Investors can look at COR trends year-over-year and versus the industry or analysts' expectations, thereby determining how well a company is managing its costs.


COR is a useful indicator of how well a company is generating revenue from its core operations. It can also be used to make decisions about operations, as well as to make comparisons year-over-year or to other companies in the same industry.

The cost of revenue ratio

The cost of revenue ratio (CRR) enables you to see what percentage of the revenue has been paid out in costs to create that revenue.

It's a useful metric for both companies and investors to analyze when assessing whether a company is efficiently generating revenue from its core business.

Here is the CRR formula:

Cost of revenue ratio (CRR) = cost of revenue / total revenue

Companies and investors want to see a low CRR since this shows that only a small proportion of the total revenue is being spent on the costs to generate them.

CRR trends can also be assessed year-over-year or compared to competitors.

Example CRR calculation

Consider a company with USD $1,000 in revenue in year one and $2,000 in year two. COR went up from $500 in year one to $1,500 in year two.

Calculating the cost of revenue ratio can help you assess if this would be a good investment.

Year Calculation Percentage CRR
Year 1 $500 / $1,000 = 0.50 0.50 x 100 50%
Year 2 $1,500 / $2,000 = 0.75 0.75 x 100 75%

As you can see, the CRR has increased from 50% in year one to 75% in the second year.

So although revenue was higher, it's costing the company more to provide each service item. This means efficiency has dropped and the company may be a less attractive investment.


The cost of revenue ratio (CRR) shows what percentage of revenue is going into the costs required to generate revenue. It's a useful metric for analyzing trends over time or for making comparisons to competitors.

Frequently asked questions

Below are some frequently asked questions about cost of revenue and how it's used.

Why would a company producing physical goods use COR?

Companies that produce physical goods tend to use COGS but may also use COR.

This is because including the costs of marketing and distribution can make sense in specific scenarios, like when analyzing the effects of a marketing campaign.

Additionally, there are many companies whose core operations are both a good and a service, such as hotels and airlines.

The downside of using COR versus COGS is that it will be a higher number, COR being COGS plus additional costs. Therefore, the profit margin will be lower.

However, if a company wants to know how marketing and distribution changes are affecting profitability, then COR is most useful.

Can companies choose which metric to use?

The short answer is yes, though companies producing physical goods usually use COGS while service companies tend to use COR.

If a physical goods company chooses to use COR, its profit margin will decrease, making them look less attractive to investors. Therefore, they are likely to only use COR if there is a strong reason to do so.

Generally, a service company will find it difficult to use COGS rather than COR.

This is because normally labor makes up the bulk of their costs and that same labor is engaged in distributing the service, so it's hard or impossible to separate the two.

In short, companies can choose whether to use COGS or COR, but typically have factors unique to their business that makes one metric a preferable choice over the other.

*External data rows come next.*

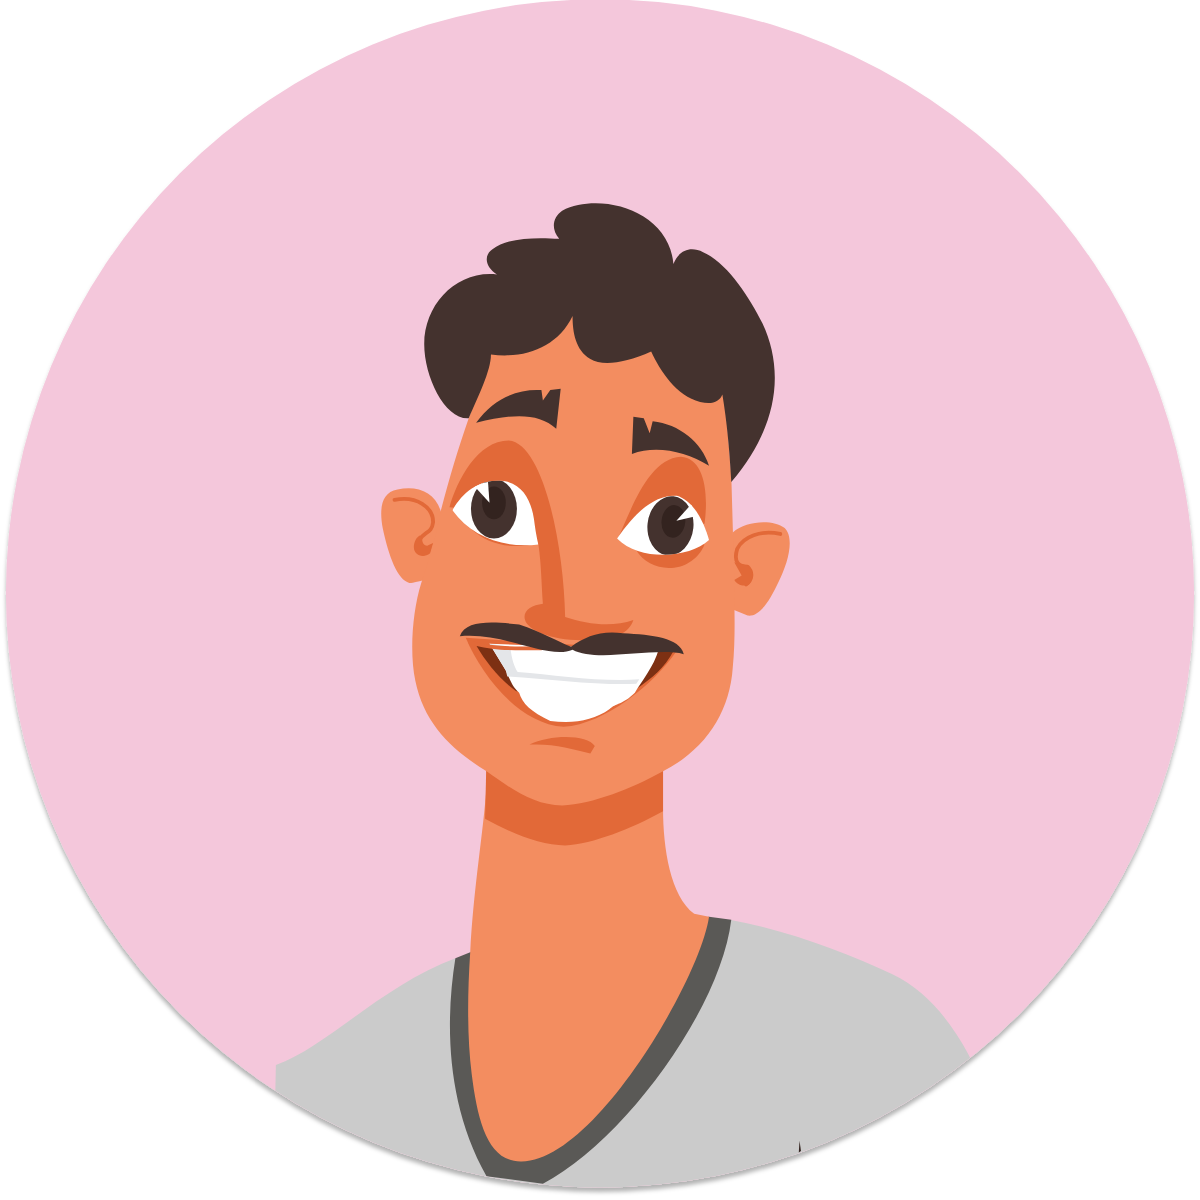
<!DOCTYPE html>
<html lang="en">
<head>
<meta charset="utf-8">
<title>Avatar portrait</title>
<style>
:root {
  --page: #ffffff;
  --backdrop: #f4c7db;
  --skin: #f38d60;
  --skin-shade: #e26938;
  --hair: #44322e;
  --pupil: #33231f;
  --shirt: #cbcbcb;
  --collar: #5a5956;
  --mouth: #7d3013;
  --tooth: #ffffff;
  --tooth-shade: #e4e6e9;
}
* { margin: 0; padding: 0; box-sizing: border-box; }
html, body { width: 1200px; height: 1200px; overflow: hidden; background: var(--page); }
.avatar { display: block; width: 1200px; height: 1200px; }
.backdrop { fill: var(--backdrop); }
.skin { fill: var(--skin); }
.shade { fill: var(--skin-shade); }
.crease { fill: none; stroke: var(--skin-shade); stroke-width: 2.6; stroke-linecap: round; stroke-linejoin: round; }
.hair { fill: var(--hair); }
.pupil { fill: var(--pupil); }
.shirt { fill: var(--shirt); }
.collar { fill: var(--collar); }
.mouth { fill: var(--mouth); }
.white { fill: var(--tooth); }
.tooth-shade { fill: var(--tooth-shade); }
</style>
</head>
<body>
<svg class="avatar" viewBox="0 0 809 809" role="img" aria-label="Smiling man with dark curly hair and a moustache, on a pink circle">
  <defs>
    <clipPath id="disc"><circle cx="404.5" cy="400" r="400.5"/></clipPath>
    <clipPath id="eye-left-opening"><path d="M305 344C312 332 322 324 337 324C352 325 358 337 360 350C361 358 362 363 363 367C340 370 318 362 305 344Z"/></clipPath>
    <clipPath id="eye-right-opening"><path d="M416 363C428 346 440 334 456 334C469 338 475 354 478 364C465 376 432 379 416 363Z"/></clipPath>
    <filter id="disc-shadow" x="-5%" y="-5%" width="110%" height="110%">
      <feDropShadow dx="0" dy="3" stdDeviation="1.6" flood-color="#000000" flood-opacity=".3"/>
    </filter>
  </defs>

  <circle class="backdrop" cx="404.5" cy="400" r="400.5" filter="url(#disc-shadow)"/>

  <g clip-path="url(#disc)">
    <g id="shirt-and-neck">
      <path class="shirt" d="M186 718C220 706 258 664 307 646L400 690L492 620C530 627 570 642 602 657C625 668 641 689 653 711L664 735V809H184Z"/>
      <path class="collar" d="M307 646L317 642L400 630L478 618L493 620C486 680 420 770 366 798L328 793C301 745 300 690 307 646Z"/>
      <path class="skin" d="M328 505V530C326 560 319 600 317 642C315 672 315 700 318 724C322 756 329 783 351 783C400 784 472 660 478 618L468 616C452 604 447 572 447 545V505Z"/>
      <path class="shade" d="M328 510L327 552C345 562 365 570 381 570C400 569 425 559 447 547V510Z"/>
      <path class="pupil" d="M539 769L540 776L538.500 777Z"/>
    </g>

    <g id="ears">
      <path class="skin" d="M298 348C295 332 282 327 268 330C256 332 256 345 258 356C262 375 268 391 276 393C279 393 282 392 290 390Z"/>
      <path class="crease" d="M266 337C281 334 292 342 292 352C291 360 286 358 283 364C279 370 281 373 286 373"/>
      <path class="shade" d="M283 361C286 362 283 367 288 368L292 366L290 373C285 377 279 374 279 369C279 365 281 362 283 361Z"/>
      <path class="skin" d="M494 359C503 351 521 350 529 356C536 363 531 380 525 392C519 405 512 416 504 415L492 410Z"/>
      <path class="crease" d="M526 360C513 357 501 362 497 370C494 380 499 382 504 382C508 386 507 391 503 394"/>
      <path class="shade" d="M495 379L503 381C508 383 509 390 505 394C501 396 497 394 495 391L500 388Z"/>
    </g>

    <g id="head">
      <path class="skin" d="M331 225L331 239C328 252 321 268 316 282C309 302 303 322 297 345C294 362 289 378 284 393C278 412 276 440 280 459C286 488 304 505 328 520C345 532 360 543 379 543C400 542 425 532 447 520C476 505 492 480 494 450C496 430 495 410 495 390L493 320L488 260L440 200Z"/>
    </g>

    <path id="hairstyle" class="hair" d="M316 282C300 283 286 254 286 232C286 205 308 182 335 185C327 180 326 172 332 168C342 160 362 160 377 161C371 154 373 146 379 142C405 129 451 142 454 178C458 168 466 166 474 170C490 177 505 200 514 218C530 252 523 290 493 325C492 305 490 284 487 266C485 271 480 273 472 271C456 267 445 250 439 237C421 245 406 247 398 242C388 236 386 224 386 213C376 234 354 242 331 239C331 250 322 268 316 282Z"/>

    <g id="nose-and-lids">
      <path class="shade" d="M303 342C308 324 322 297 343 297C366 299 380 366 381 416C396 421 413 423 427 418C424 427 414 431 402 431C378 434 356 426 354 418C352 412 358 408 366 407C365 394 365 381 363 367L340 345Z"/>
      <path class="shade" d="M318 357C329 367 345 371 363 366L345 350Z"/>
      <path class="shade" d="M417 362C425 345 437 309 459 308C474 309 478 330 475 353L450 365Z"/>
      <path class="shade" d="M429 371C438 387 466 388 475 367L450 360Z"/>
    </g>

    <g id="eye-left" clip-path="url(#eye-left-opening)">
      <rect class="white" x="300" y="320" width="70" height="55"/>
      <ellipse class="hair" cx="333" cy="343" rx="15.500" ry="20"/>
      <ellipse class="pupil" cx="333" cy="339" rx="8" ry="11"/>
      <path class="white" d="M320 328L330 339L329 325L323 326Z"/>
    </g>
    <g id="eye-right" clip-path="url(#eye-right-opening)">
      <rect class="white" x="412" y="330" width="70" height="55"/>
      <ellipse class="hair" cx="452" cy="354.500" rx="15.500" ry="20" transform="rotate(6 452 354.500)"/>
      <ellipse class="pupil" cx="454" cy="351.500" rx="8" ry="11" transform="rotate(6 454 351.500)"/>
      <path class="white" d="M466 340L456 351L469 348Z"/>
    </g>

    <g id="eyebrows" class="hair">
      <path d="M321 285C333 268 350 262 365 263L366 270L371 263L378 262L375 289C363 278 345 279 321 285Z"/>
      <path d="M427 281L434 282L438 292L440 284C458 286 473 298 478 314C462 304 442 300 426 306Z"/>
    </g>

    <g id="smile">
      <path class="shade" d="M314 430C325 456 350 488 380 490C408 488 441 461 456 439Z"/>
      <path class="mouth" d="M321 435L454 439C448 450 440 457 428 465L348 466C337 458 328 447 321 435Z"/>
      <path class="white" d="M330 434L444 438C441 449 432 460 428 467C420 475 415 474 411 478C400 486 386 488 371 486C358 480 352 474 350 467C345 463 343 456 341 452Z"/>
      <path class="tooth-shade" d="M330 434L344 436C345 445 347 450 349 453C375 455 405 460 431 458L429 461C402 462 372 458 342 456L341 452Z"/>
      <path class="crease" d="M317 433C332 438 350 437 365 437" stroke-width="2"/>
      <path class="hair" d="M310 429C314 418 331 419 350 421C365 426 375 432 385 436C395 429 405 425 420 427C440 428 458 430 461 441C442 436 402 447 386 438C370 445 340 426 310 429Z"/>
    </g>

    <path id="chin-crease" class="shade" d="M357 502C371 495 396 495 401 503L398 508C386 505 372 501 357 502Z"/>
  </g>
</svg>
</body>
</html>
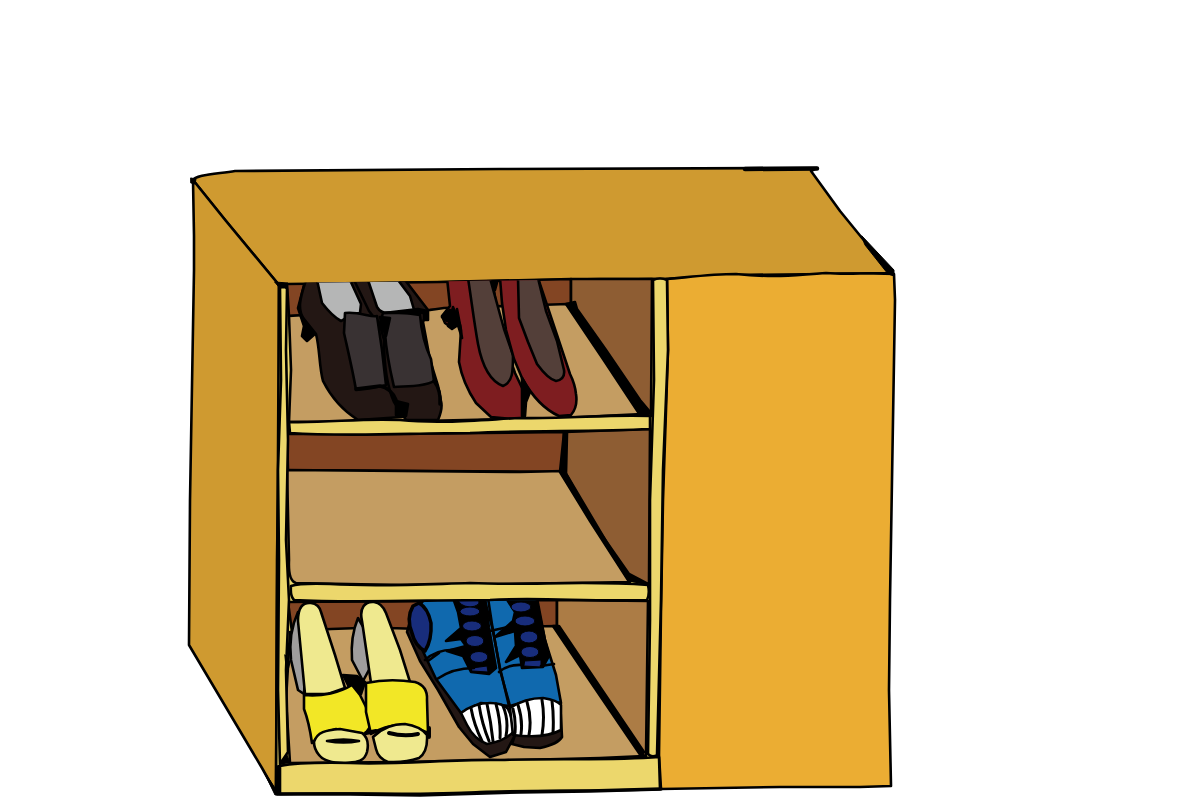
<!DOCTYPE html>
<html lang="en">
<head>
<meta charset="utf-8">
<title>Shoe cabinet</title>
<style>
:root{
  --paper:#fff; --ink:#000;
  --wood-shade:#cf9a30; --wood-door:#ebad33; --trim:#ecd76c;
  --back:#834523; --floor:#c49d62; --wall:#8e5d33; --wall-light:#ac7c45;
  --loafer:#231714; --loafer-flap:#393233; --lining-grey:#b5b6b6;
  --red:#7e1d20; --red-lining:#533f39;
  --mule:#efe98f; --mule-band:#f2e726; --mule-heel:#9f9d9d;
  --sneaker:#1069ae; --navy:#182d7c; --sole:#231714;
}
html,body{margin:0;width:1200px;height:800px;overflow:hidden;background:var(--paper)}
svg{display:block}
.line{stroke:var(--ink);stroke-width:2.6;stroke-linejoin:round;stroke-linecap:round}
.stroke{fill:none}
.ink{fill:var(--ink)}
.shade{fill:var(--wood-shade)} .door{fill:var(--wood-door)} .trim{fill:var(--trim)}
.back{fill:var(--back)} .floor{fill:var(--floor)} .wall{fill:var(--wall)} .wall-light{fill:var(--wall-light)}
.loafer{fill:var(--loafer)} .flap{fill:var(--loafer-flap)} .grey{fill:var(--lining-grey)}
.red{fill:var(--red)} .red-lining{fill:var(--red-lining)}
.mule{fill:var(--mule)} .band{fill:var(--mule-band)} .mule-heel{fill:var(--mule-heel)}
.sneaker{fill:var(--sneaker)} .navy{fill:var(--navy)} .sole{fill:var(--sole)} .cap{fill:var(--paper)}
</style>
</head>
<body>
<svg width="1200" height="800" viewBox="0 0 1200 800" role="img" aria-label="Open shoe cabinet with four pairs of shoes on its shelves">
  <defs>
    <clipPath id="top-bay"><path d="M287 283L652 279V418L520 420L288 424Z"/></clipPath>
    <clipPath id="low-bay"><path d="M286 602L648 600V757L288 765Z"/></clipPath>
  </defs>

  <g id="cabinet-shell" class="line">
    <path class="shade" d="M193 180C195 175 216 174 235 171L500 169L817 168L811 171L840 211L862 238L891 273L826 274L734 275L667 279L600 279L400 283L279 285L226 221Z"/>
    <path class="shade" d="M193 180L226 221L279 285L279 420L277 560L276 793L262 768L189 645L190 500L194 270V236Z"/>
    <path class="trim" d="M279 285L653 279L667 279L663 500L660 789L276 794Z"/>
    <path class="door" d="M667 279C690 277 712 274 736 274C775 278 800 275 826 273C850 275 870 272 894 274L895 300L893 420L890 600L889 690L891 786L860 787L780 787L661 789L659 755L661 610L663 500L668 350Z"/>
    <path class="stroke" stroke-width="4.5" d="M745 169L817 168.500"/>
  </g>

  <g id="top-compartment" class="line">
    <path class="back" d="M287 284L440 282L571 279L571 306L430 310L289 316Z"/>
    <path class="wall" d="M571 279L652 279L651 416L642 414L571 303Z"/>
    <path class="floor" d="M289 316Q360 311 430 310L444 308L568 304L604 359L642 414L560 418L420 421L289 422L291 370Z"/>
    <path class="ink" d="M566 304L575 302L577 309L606 350L640 400L651 413L640 415L603 359Z"/>
  </g>

  <g id="middle-compartment" class="line">
    <path class="back" d="M287 434H380L564 432L563 472L288 470Z"/>
    <path class="wall" d="M565 432L650 429L649 584L629 580L565 472Z"/>
    <path class="floor" d="M287 470L400 471L520 472L563 471L592 522L630 582L510 584L400 585L296 583Q288 581 289 560Z"/>
    <path class="ink" d="M564 433L567 433L566 474L592 521L629 574L648 584L628 580L590 521L560 472Z"/>
  </g>

  <g id="bottom-compartment" class="line">
    <path class="back" d="M288 602L557 600L557 626L292 632Z"/>
    <path class="wall-light" d="M557 600L648 601L646 757L642 755L557 627Z"/>
    <path class="floor" d="M290 632Q350 626 420 629L557 626L592 680L644 756L600 758L520 760L400 762L290 763L286 700Z"/>
    <path class="ink" d="M553 626L559 626L596 681L644 752L641 756L590 681Z"/>
  </g>

  <g id="black-loafers" class="line" clip-path="url(#top-bay)">
    <path class="ink" d="M304 285L298 308L304 326L302 336L307 341L316 333L320 300Z"/>
    <path class="loafer" d="M306 280C300 298 297 310 304 319L316 334C320 350 319 366 323 381C331 397 342 410 358 420L402 417L391 330L372 280Z"/>
    <path class="grey" d="M317 280L322 303Q332 316 341 321C347 318 351 313 360 313L361 304L350 280Z"/>
    <path class="loafer" d="M354 280L369 311L380 325L384 340C384 360 386 384 394 402L406 420H438Q443 408 441 401L438 386L430 360L423 322L428 310L405 280Z"/>
    <path class="grey" d="M368 280L377 307Q381 314 390 313L415 313L410 296L398 280Z"/>
    <path class="flap" d="M345 313C358 311 372 318 377 316L382 350L386 385Q370 389 356 390C353 372 348 351 344 333Z"/>
    <path class="flap" d="M383 313Q400 311 420 315Q422 340 431 359L434 381C424 387 406 386 394 387C390 370 386 348 385 333L380 323Z"/>
    <path class="stroke" d="M356 389L380 386Q391 388 396 400L405 416M434 381Q441 390 440 404" stroke-width="3.500"/>
    <path class="ink" d="M396 401L408 404L406 416L396 415ZM384 313H424V320L428 320V311L418 309ZM380 317L390 318L386 336Z"/>
  </g>

  <g id="red-heels" class="line" clip-path="url(#top-bay)">
    <path class="red" d="M447 278L450 306L442 316L445 323L452 328L457 309L461 330L459 362C462 379 468 391 476 403L491 417L522 420L524 392L515 373L500 330L492 278Z"/>
    <path class="red-lining" d="M468 278C472 304 474 322 478 344C482 365 490 381 503 386C513 382 513 371 513 355L504 329L490 278Z"/>
    <path class="red" d="M500 278L502 303L506 330L514 359L522 378C532 396 543 409 559 416L571 415Q578 407 576 394Q575 384 570 374L557 335L538 278Z"/>
    <path class="red-lining" d="M518 278L519 318L528 342L537 364Q548 379 556 381C562 380 565 377 564 370L557 341L546 311L538 278Z"/>
    <path class="ink" d="M453 307L460 325L462 338L458 325L452 329L448 326ZM442 317L450 310L447 321ZM492 280L498 279L495 290ZM522 378L530 392L526 402L525 416L522 416Z"/>
  </g>

  <g id="yellow-mules" class="line" clip-path="url(#low-bay)">
    <path class="mule-heel" d="M298 612C292 625 289 642 291 660L298 690L304 694L306 660Z"/>
    <path class="mule" d="M298 621C298 607 303 602 311 603Q319 604 321 612L335 655L345 688L328 694L305 694Z"/>
    <path class="mule-heel" d="M358 618C353 630 351 646 352 660L363 681L370 668L365 630Z"/>
    <path class="ink" d="M343 675L357 676L365 682L361 694L350 689Z"/>
    <path class="mule" d="M362 621C359 608 365 601 374 602Q382 603 386 613L400 650L410 682L386 685L371 683Z"/>
    <path class="band" d="M304 695C322 697 341 692 352 685L360 695L366 707L370 727L365 734L336 729Q321 732 312 743Q309 722 304 709Z"/>
    <path class="band" d="M366 683Q389 678 415 682Q428 686 427 700L428 733Q398 717 371 734L366 712Z"/>
    <path class="mule" d="M314 742C317 732 326 730 340 729L362 733Q370 739 367 752C364 763 355 762 344 763Q325 763 319 755Q314 749 314 742Z"/>
    <path class="mule" d="M373 737Q386 724 405 724Q420 726 427 735Q428 752 419 758Q405 763 388 762Q378 758 376 749Z"/>
    <path class="ink" d="M327 741Q344 738 359 741Q344 744 327 741Z"/>
    <path class="stroke" stroke-width="4" d="M389 733Q404 737 418 734M429 728V737M366 733L376 731"/>
  </g>

  <g id="blue-sneakers" class="line" clip-path="url(#low-bay)">
    <path class="sole" d="M410 621L407 632L420 661L438 690L459 727L473 744L490 757L506 752L515 735L512 744L524 747L540 748Q558 744 562 737L560 700L470 640Z"/>
    <path class="sneaker" d="M425 598L410 620L420 645L436 679L461 713L481 703L510 706L503 670L487 598Z"/>
    <path class="sneaker" d="M484 598L493 630L500 670L510 706L530 700L561 703L556 675L545 640L536 598Z"/>
    <path class="navy" d="M413 606Q406 618 412 633Q415 646 425 651Q432 640 431 623Q428 608 419 603Z" stroke-width="3.500"/>
    <path class="ink" d="M453 598L485 598L489 628L496 668L489 674L471 672L463 656L447 651L466 646L461 639L446 641L461 628L458 612Z"/>
    <path class="ink" d="M506 598L537 598L545 640L549 656L543 667L522 668L520 655L506 662L516 646L515 631L495 637L513 621L515 612Z"/>
    <g class="navy" stroke-width="1">
      <path d="M458 599Q469 597 479 601Q480 606 470 607Q459 606 458 599Z"/>
      <ellipse cx="470" cy="611.500" rx="10" ry="4.500"/><ellipse cx="472" cy="626" rx="9.500" ry="5"/>
      <ellipse cx="475" cy="641" rx="9" ry="5.500"/><ellipse cx="479" cy="657" rx="9" ry="5.500"/>
      <path d="M472 668L487 666L488 672L472 671Z"/>
      <ellipse cx="521" cy="607" rx="10" ry="5"/><ellipse cx="525" cy="621" rx="10" ry="5"/>
      <ellipse cx="529" cy="637" rx="9" ry="6"/><ellipse cx="530" cy="652" rx="9" ry="5.500"/>
      <path d="M525 661L541 660L541 667L524 666Z"/>
    </g>
    <path class="stroke" d="M425 660Q440 646 466 651M437 679Q453 668 474 668M499 672Q508 664 523 665M541 666L554 664M428 661L439 653M490 631L508 627M488 598L493 631L500 668L509 706"/>
    <path class="cap" d="M461 713Q474 703 490 703Q503 703 508 709Q513 719 513 732Q505 741 487 744Q474 739 467 725Z"/>
    <path class="cap" d="M510 708Q525 698 543 698Q557 700 561 705L561 730Q545 739 513 735Z"/>
    <path class="stroke" d="M471 708Q474 725 482 741M479 705Q482 724 489 741M487 704Q491 722 493 741M496 704Q501 722 500 738M503 706Q509 720 506 736M518 705Q523 720 521 734M527 702Q532 718 529 735M542 700Q545 717 542 735M552 701Q554 716 553 733M513 709Q516 720 515 733" stroke-width="3"/>
  </g>

  <g id="frame-trim" class="line">
    <path class="trim" d="M280 288Q284 283 287 289L286 350L288 440L286 540L289 600L286 670L288 752L280 764L278 690L279 560L278 470L281 380Z"/>
    <path class="trim" d="M653 280Q660 277 667 280L668 350L663 470L661 600L657 755Q652 758 648 754L650 620L650 500L654 380Z"/>
    <path class="trim" d="M289 422C330 423 360 418 400 420C440 424 480 420 520 418C570 419 610 414 650 416V429C590 432 530 430 470 433C410 433 350 437 290 433Z"/>
    <path class="trim" d="M291 586Q300 583 330 584C380 587 430 584 470 583C530 586 580 580 648 585Q650 594 647 600C590 602 540 597 490 600C430 600 350 603 294 600Q290 596 291 586Z"/>
    <path class="trim" d="M280 766Q300 762 350 763C400 765 450 759 500 760C560 758 610 761 659 757L660 789C600 792 540 790 480 792C410 796 340 792 280 794Z"/>
    <path class="ink" d="M277 766L280 765L280 793L275 795L262 768L275 788ZM279 765L287 755L290 763ZM862 236L894 270V276L888 274L865 245ZM191 178L196 179L195 184L191 183ZM285 655L290 662L287 675ZM275 282L288 283L286 288H280Z" stroke-width="1"/>
    <path class="stroke" stroke-width="3.500" d="M277 794L350 794L420 795L520 792L590 791L661 789"/>
  </g>
</svg>
</body>
</html>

The takeaway

The cost of revenue is a useful metric for companies and investors.

It's generally used by companies that provide a service rather than a product, though it may also be used by companies that produce physical goods.

The main difference between COR and COGS is that COR includes marketing and distribution costs, while COGS does not. Like COGS, COR is shown on the income statement and is then used to calculate gross profit and efficiency ratios.

One such ratio, the cost of revenue ratio (CRR), is used to determine how efficiently a company is generating revenue compared to the costs required to do so.

As with other metrics, it's important to consider multiple measures when analyzing a company. Single metrics provide key insights but are just one part of the larger picture.

Written by
Financial Content Specialist
Edited by
Head of Content at Stock Analysis
Reviewed by
Chartered Financial Analyst and Investment Advisor